Merlin Robertson (77 tackles, 8.5 for loss), Aashari Crosswell (four interceptions) and Darien Butler (70 tackles) were the only true freshmen in the Pac-12 to play at least 700 defensive snaps last season.
Tyler Johnson had 20 quarterback pressures and four sacks over the last seven games as a redshirt freshman.
True freshmen and redshirt freshmen accounted for 34.7% of the team’s tackles last season.
“As the years go by, these guys become leaders, they become the foundation of the football team,” Edwards said. “That first group of guys that played last year are really kind of the emphasis of the youth that we’re moving to. I think this year the guys will witness a lot of other young players.”
Even with a new quarterback, Edwards’ team should be 2-0 entering their marquee nonconference game Sept. 14 at Michigan State. Like Oregon’s 7-6 Redbox Bowl victory, Arizona State beat the Spartans last season in a defensive brawl (16-13).
The Sun Devils avoid defending Pac-12 champion Washington and Stanford in the conference’s unbalanced schedule.
The Ducks fly south to Tempe for a Nov. 23 game. Oregon held on for a 31-29 win last season at Autzen Stadium to knock Arizona State out of the running for the Pac-12 title game.
During Pac-12 media day last week in Los Angeles, Edwards’ players were well-versed in Edwards’ NFL cliches when asked to look at the big picture.
“We don’t want to overlook anybody. If we overlook Kent State (in the opener), they could come in and kick our butt,” Cabral said. “So you go into every game like they’re a championship team and let the chips fall where they may.”
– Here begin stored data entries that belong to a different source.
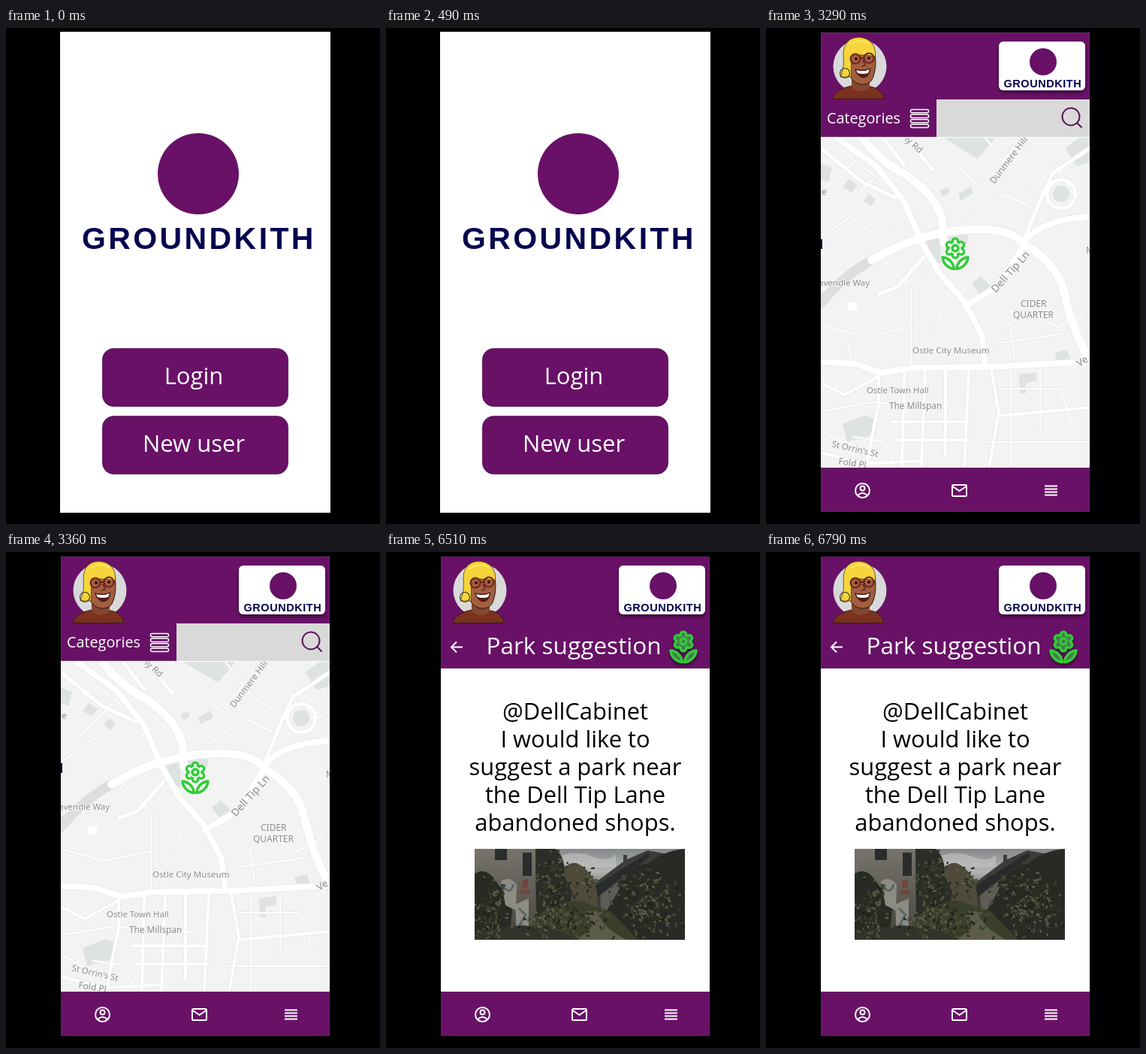
Animation, 498 px wide and 660 px high, one loop 8 s. Source, as an HTML page:

```html
<!DOCTYPE html>
<html lang="en">
<head>
<meta charset="utf-8">
<title>Community app walkthrough</title>
<style>
  html, body { margin: 0; width: 100%; height: 100%; overflow: hidden; background: #000; }
  svg { display: block; width: 100%; height: 100%; }
  text { font-family: "Open Sans", "Noto Sans", sans-serif; }
  .brand { font-family: "Liberation Sans", Arial, sans-serif; font-weight: 700; fill: #05044f; }
  .ui { fill: #fff; }
  .mid { text-anchor: middle; }
  .line { fill: none; stroke: #fff; stroke-width: 2; }
  .panel { fill: #681167; stroke: #4f0f4e; stroke-width: .8; }
  .map text { font-family: "Noto Sans", sans-serif; font-weight: 500; font-size: 12px; fill: #8d8d8d;
    stroke: #f6f6f6; stroke-width: 2px; paint-order: stroke; }
  .road { fill: none; stroke-linejoin: round; stroke-linecap: round; }
</style>
</head>
<body>
<svg viewBox="0 0 498 660" xmlns="http://www.w3.org/2000/svg">
  <defs>
    <clipPath id="mapClip"><rect x="73" y="146" width="358" height="439"/></clipPath>
    <clipPath id="photoClip"><rect x="118" y="395" width="280" height="121"/></clipPath>
    <linearGradient id="sky" x1="0" y1="0" x2="0" y2="1">
      <stop offset="0" stop-color="#85898b"/><stop offset=".25" stop-color="#b3b5b3"/><stop offset=".6" stop-color="#3a4031"/>
    </linearGradient>
    <linearGradient id="wall" x1="0" y1="0" x2="0" y2="1">
      <stop offset="0" stop-color="#77746c"/><stop offset="1" stop-color="#45433d"/>
    </linearGradient>
    <filter id="shade" x="-20%" y="-20%" width="140%" height="150%">
      <feDropShadow dx="0" dy="3" stdDeviation="2" flood-opacity=".5"/>
    </filter>

    <g id="flower" stroke="#31cb37" stroke-width="3.4">
      <path d="M-17 12A17 17 0 0 0 -1.700 27.500 17 17 0 0 0 -17 12ZM17 12A17 17 0 0 1 1.700 27.500 17 17 0 0 1 17 12Z" stroke-linejoin="round"/>
      <g id="petals"></g>
      <circle r="7.500" stroke="none"/>
      <circle r="4"/>
    </g>

    <g id="avatar" stroke-linecap="round" stroke-linejoin="round">
      <circle cx="125" cy="51" r="35.500" fill="#d9d9d9"/>
      <path d="M89 94C92 84 103 79 114 77L140 78C150 80 156 87 157 94Z" fill="#7a311d" stroke="#2e1512" stroke-width=".8"/>
      <path d="M114 60V78C119 86 133 86 138 78V66Z" fill="#84472f"/>
      <path d="M109 35C108 54 110 64 116 70 123 77 136 77 141 69 146 59 147 46 145 33Z" fill="#a35e40" stroke="#2e1512"/>
      <path d="M113 65H99C103 56 104 46 103 35 103 21 111 12.500 123 12.500 137 12.500 147 22 145.500 38 137 36 126 35 114 37Z" fill="#f5d53b" stroke="#4d3d14" stroke-width=".8"/>
      <path d="M112 22C119 16 130 16 138 21" fill="none" stroke="#ffe66c" stroke-width="2"/>
      <g fill="none" stroke="#6f211c" stroke-width="2">
        <circle cx="119" cy="41" r="6.500"/><circle cx="137" cy="40" r="6.500"/><path d="M125.500 40h5"/>
      </g>
      <circle cx="120" cy="41" r="2" fill="#24130f"/><circle cx="137" cy="40" r="2" fill="#24130f"/>
      <path d="M129 43C133 49 133 50 128 51" fill="none" stroke="#5b2a1e" stroke-width="1.500"/>
      <path d="M119 55Q130 58 139 54 137 66 129 66 121 64 119 55Z" fill="#5a1917" stroke="#2e1512"/>
      <path d="M120 56Q130 59 138 55L136 60Q129 62 122 60Z" fill="#fff"/>
      <circle cx="105" cy="60" r="6.500" fill="none" stroke="#3f301a" stroke-width="1.200"/>
    </g>

    <g id="chrome">
      <rect x="73" y="6" width="358" height="638" fill="#fff"/>
      <rect class="panel" x="73.400" y="585.400" width="357.200" height="58.200"/>
      <g class="line">
        <circle cx="128.500" cy="615.500" r="9.500"/>
        <circle cx="128.500" cy="612.500" r="3"/>
        <path d="M122 622Q128.500 615.500 135 622"/>
        <rect x="248" y="608" width="19" height="15" rx="1.500"/>
        <path d="M248.500 610L257.500 616 266.500 610"/>
        <path d="M371 609.500h17m-17 4h17m-17 4h17m-17 4h17"/>
      </g>
    </g>

    <g id="top">
      <use href="#avatar"/>
      <rect x="310" y="18" width="115" height="65" rx="6" fill="#fff" filter="url(#shade)"/>
      <circle cx="369" cy="45" r="18" fill="#681167"/>
      <text class="brand" x="316.500" y="79" font-size="14.500" letter-spacing=".55">GROUNDKITH</text>
    </g>
  </defs>

  <rect width="498" height="660" fill="#000"/>

  <g class="screen">
    <rect x="72" y="5" width="360" height="640" fill="#fff"/>
    <circle cx="256" cy="194" r="54" fill="#681167"/>
    <text class="brand" x="101" y="294" font-size="41" letter-spacing="3.400">GROUNDKITH</text>
    <rect class="panel" x="128.400" y="426.400" width="247.200" height="77.200" rx="15"/>
    <rect class="panel" x="128.400" y="516.400" width="247.200" height="77.200" rx="15"/>
    <g class="ui mid" font-size="31">
      <text x="250" y="474">Login</text>
      <text x="250" y="564">New user</text>
    </g>
  </g>

  <g class="screen">
    <use href="#chrome"/>
    <path class="panel" d="M73.400 6.400H430.600V95H227V144.600H73.400Z"/>
    <use href="#top"/>
    <rect x="227" y="95" width="204" height="50" fill="#d9d9d9"/>
    <text class="ui" x="81" y="127" font-size="19.800">Categories</text>
    <g id="bars" class="line" style="stroke-width:1.500"></g>
    <g fill="none" stroke="#5d155c" stroke-width="2" stroke-linecap="round">
      <circle cx="406" cy="118" r="11.500"/><path d="M414.500 126.500L420 132"/>
    </g>
    <g class="map" clip-path="url(#mapClip)">
      <rect x="73" y="146" width="358" height="439" fill="#f3f3f3"/>
      <path fill="#dfe2e2" d="M236 146H305L296 158 282 174 262 162ZM398 160L418 146H431V178L414 184ZM204 279L232 277 233 314 216 306ZM238 268L270 266 268 288 240 298ZM274 340L286 330 299 343 285 355ZM102 527L132 515 146 521V541L108 551ZM337 461L360 458V470L346 472V486H338ZM73 180L88 186 83 205 73 201ZM110 201l12 8-8 10-12-8ZM137 221l9 7-6 9-10-7ZM256 220l17-9 3 9-17 9ZM232 216l10-4 3 7-10 5ZM384 433l16-5 7 16-17 4ZM73 352L84 346 89 358 73 370Z"/>
      <circle cx="393" cy="221" r="11" fill="#dfe2e2"/>
      <path d="M73 366Q105 328 141 309" class="road" stroke="#dedede" stroke-width="13"/>
      <g id="roads" class="road"></g>
      <rect x="109" y="365" width="12" height="11" fill="#fff"/>
      <rect x="73" y="281" width="2" height="13" fill="#1b1150"/>
      <g id="labels"></g>
      <use href="#flower" x="252" y="293" fill="#eefbee"/>
    </g>
  </g>

  <g class="screen">
    <use href="#chrome"/>
    <rect class="panel" x="73.400" y="6.400" width="357.200" height="148.200"/>
    <use href="#top"/>
    <path class="line" d="M102 126.500H87M94 119.500L87 126.500 94 133.500"/>
    <text class="ui" x="133.500" y="136" font-size="31.500">Park suggestion</text>
    <g filter="url(#shade)"><use href="#flower" x="396" y="119" fill="#477a50"/></g>
    <g id="message" class="mid" font-size="30.900"></g>
    <g clip-path="url(#photoClip)">
      <rect x="118" y="395" width="280" height="121" fill="url(#sky)"/>
      <path d="M229 406Q250 396 274 405T306 402V419Q270 422 229 414Z" fill="#c9cac7" opacity=".55"/>
      <path d="M230 430Q240 412 254 414 268 420 278 438L294 452V490H224Z" fill="#4f4a3a"/>
      <path d="M118 395H199L204 420 210 516H118Z" fill="url(#wall)"/>
      <path d="M145 395h16v15h-16ZM182 400h12v31h-12Z" fill="#2b2d2c"/>
      <path d="M118 428Q134 418 147 439L169 469 164 516H118Z" fill="#272b23"/>
      <path d="M153 438Q165 430 174 443L173 477 159 470ZM172 469L190 461V504L174 508Z" fill="#8d8c83"/>
      <path d="M156 444q9 14 14-2M177 474l9 9-8 13 9 3" fill="none" stroke="#58666c" stroke-width="3"/>
      <path d="M181 438l8-3v11l-8 2ZM179 450h13v5h-13Z" fill="#74453c"/>
      <path d="M199 395H226Q240 408 237 430L248 452 242 489 200 500Z" fill="#2b2e27"/>
      <path d="M280 439L316 412V403H321V409L348 397 398 406V502H284Z" fill="#3c3c38"/>
      <path d="M279 444L330 412 349 400 352 405 305 440 282 459Z" fill="#292b2b"/>
      <path d="M285 457L310 438V467L287 480Z" fill="#5d5c55"/>
      <path d="M310 450Q324 414 348 415 370 397 398 395V516H282L291 482Z" fill="#282b24"/>
      <path d="M188 516Q201 474 229 471 249 458 270 469L299 478 336 516Z" fill="#3a3f2b"/>
      <path d="M266 478Q279 494 271 503L254 516H320Q288 500 281 478Z" fill="#5d5c48"/>
      <path d="M118 506Q185 489 232 505L258 516H118Z" fill="#30342b"/>
      <g id="leaves" stroke-width="2.500" stroke-linecap="round"></g>
    </g>
  </g>
</svg>

<script>
  const LOOP = 8000;
  const STARTS = [0, 3290, 6510];
  const $ = id => document.getElementById(id);
  const repeat = (n, draw) => Array.from({ length: n }, (_, i) => draw(i)).join("");

  // Outlined petals first, then their fills, so only the scalloped rim stays.
  const petals = attrs => repeat(6, i => `<circle cy="-9" transform="rotate(${i * 60})" ${attrs}/>`);
  $("petals").innerHTML = petals('r="3.8"') + petals('r="2.2" stroke="none"');
  $("bars").innerHTML = repeat(4, i =>
    `<rect x="192.500" y="${108.5 + i * 6.6}" width="24" height="4.300" rx="2"/>`);

  // Road widths and their centre lines.
  const roads = [
    [2, "M73 216L119 177 158 207M100 244L142 202M73 280L112 251 148 276 188 238M150 301L185 340 216 322M193 347V450M225 401L236 371 263 389M270 255L319 222 354 239M292 146L325 190 367 218M250 180L287 213 333 155M385 180L411 224 431 211"],
    [2, "M315 401L345 377 389 398 421 381M306 420L396 407M331 441L325 394M73 395L131 411 193 398M116 452L108 414M73 510L143 498 247 506M116 544L156 550 172 580M73 536L104 552M310 480H392L408 530M326 455V584M365 448V540M296 551H431"],
    [4, "M73 472L105 488 151 463M150 455V500L133 585M184 458L181 585M212 455L207 585M239 455V567M270 456L264 585M167 524H268M172 548H268M300 455L310 512 297 585M73 565L130 580 205 576M310 516L431 505"],
    [5, "M156 146L184 183M188 146L221 188M73 160L128 205 173 226M342 286L367 225 382 193 431 160M393 202a19 19 0 1 0 .1 0M210 305L176 344 151 354"],
    [8, "M94 146L147 184 184 231 207 285 230 325 264 364 287 408 292 451M265 370L307 345 343 290M73 444L119 447 153 459 198 452 297 451 431 444M342 287Q364 255 431 251"],
    [11, "M128 146Q153 178 184 194 229 224 235 258L237 286M141 309Q197 275 261 269T345 289Q388 313 397 352T419 420L431 443"]
  ];
  const stroke = (color, extra) => roads.map(([w, d]) =>
    `<path d="${d}" stroke="${color}" stroke-width="${w + extra}"/>`).join("");
  $("roads").innerHTML = stroke("#e7e8e8", 1.6) + stroke("#fff", 0);

  const label = (text, x, y, turn = 0, size = 12) =>
    `<text transform="translate(${x} ${y}) rotate(${turn})" style="font-size:${size}px">${text}</text>`;
  $("labels").innerHTML = [
    label("ly Rd", 184, 149, 42),
    label("Dunmere Hill", 304, 208, -53),
    label("le", 71, 222),
    label("avendle Way", 70, 343, 0, 11.5),
    label("Dell Tip Ln", 306, 353, -48, 14),
    label("CIDER", 339, 371),
    label("QUARTER", 329, 386),
    label("Ostle City Museum", 195, 433, 0, 11.6),
    label("Ostle Town Hall", 134, 486, 0, 11.4),
    label("The Millspan", 164, 507, 0, 11.8),
    label("St Orrin's St", 87, 557, 13, 11.5),
    label("Fold Pl", 96, 580, 9),
    label("Ve", 417, 451, -32, 13),
    label("M", 426, 300)
  ].join("");

  const message = ["@DellCabinet", "I would like to", "suggest a park near",
    "the Dell Tip Lane", "abandoned shops."];
  $("message").innerHTML = message.map((line, i) =>
    `<text x="252" y="${223 + i * 37}">${line}</text>`).join("");

  // Seeded dabs of foliage: count, centre and spread of each patch.
  let seed = 7;
  const random = () => (seed = seed * 16807 % 2147483647) / 2147483647;
  const spread = () => random() + random() - 1;
  const greens = ["#1e221b", "#2b3025", "#3b412d", "#4a4f38", "#5b5d4a"];
  const foliage = (n, cx, cy, rx, ry) => repeat(n, () => {
    const x = cx + spread() * rx, y = cy + spread() * ry;
    const color = greens[Math.floor(random() * greens.length)];
    return `<path d="M${x} ${y}l${spread() * 4} ${spread() * 4}" stroke="${color}"/>`;
  });
  $("leaves").innerHTML = foliage(120, 138, 478, 30, 48) + foliage(120, 222, 445, 24, 52)
    + foliage(220, 350, 468, 58, 50) + foliage(170, 235, 492, 70, 26) + foliage(50, 265, 440, 20, 28);

  const screens = document.querySelectorAll(".screen");
  function render(time) {
    const t = time % LOOP;
    const active = STARTS.filter(start => t >= start).length - 1;
    screens.forEach((screen, i) => { screen.style.display = i === active ? "" : "none"; });
  }

  const began = performance.now();
  function tick() {
    render(performance.now() - began);
    requestAnimationFrame(tick);
  }
  tick();
</script>
</body>
</html>
```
ARIZONA STATE SUN DEVILS
Coach: Herm Edwards, second year (7-6 at Arizona State)
Key players: QB Dillon Sterling-Cole, QB Jayden Daniels, RB Eno Benjamin, C Cohl Cabral, LB Merlin Robertson, PK Brandon Ruiz
2018 record: 7-6 overall, 5-4 conference
2019 projection: The Sun Devils are picked to finish third (tied with UCLA) in the South Division in the Pac-12 preseason media poll
Nonconference opponents: Kent State, Sacramento State, Michigan State
Plays Oregon: Nov. 23 in Tempe, Ariz.
Full schedule: Aug. 29 vs. Kent State, Sept. 6 vs. Sacramento State, Sept. 14 at Michigan State, Sept. 21 vs. Colorado, Sept. 27 at California, Oct. 12 vs. Washington State, Oct. 19 at Utah, Oct. 26 at UCLA, Nov. 9 vs. USC, Nov. 16 at Oregon State, Nov. 23 vs. Oregon, Nov. 30 vs. Arizona
Thursday’s preview: Stanford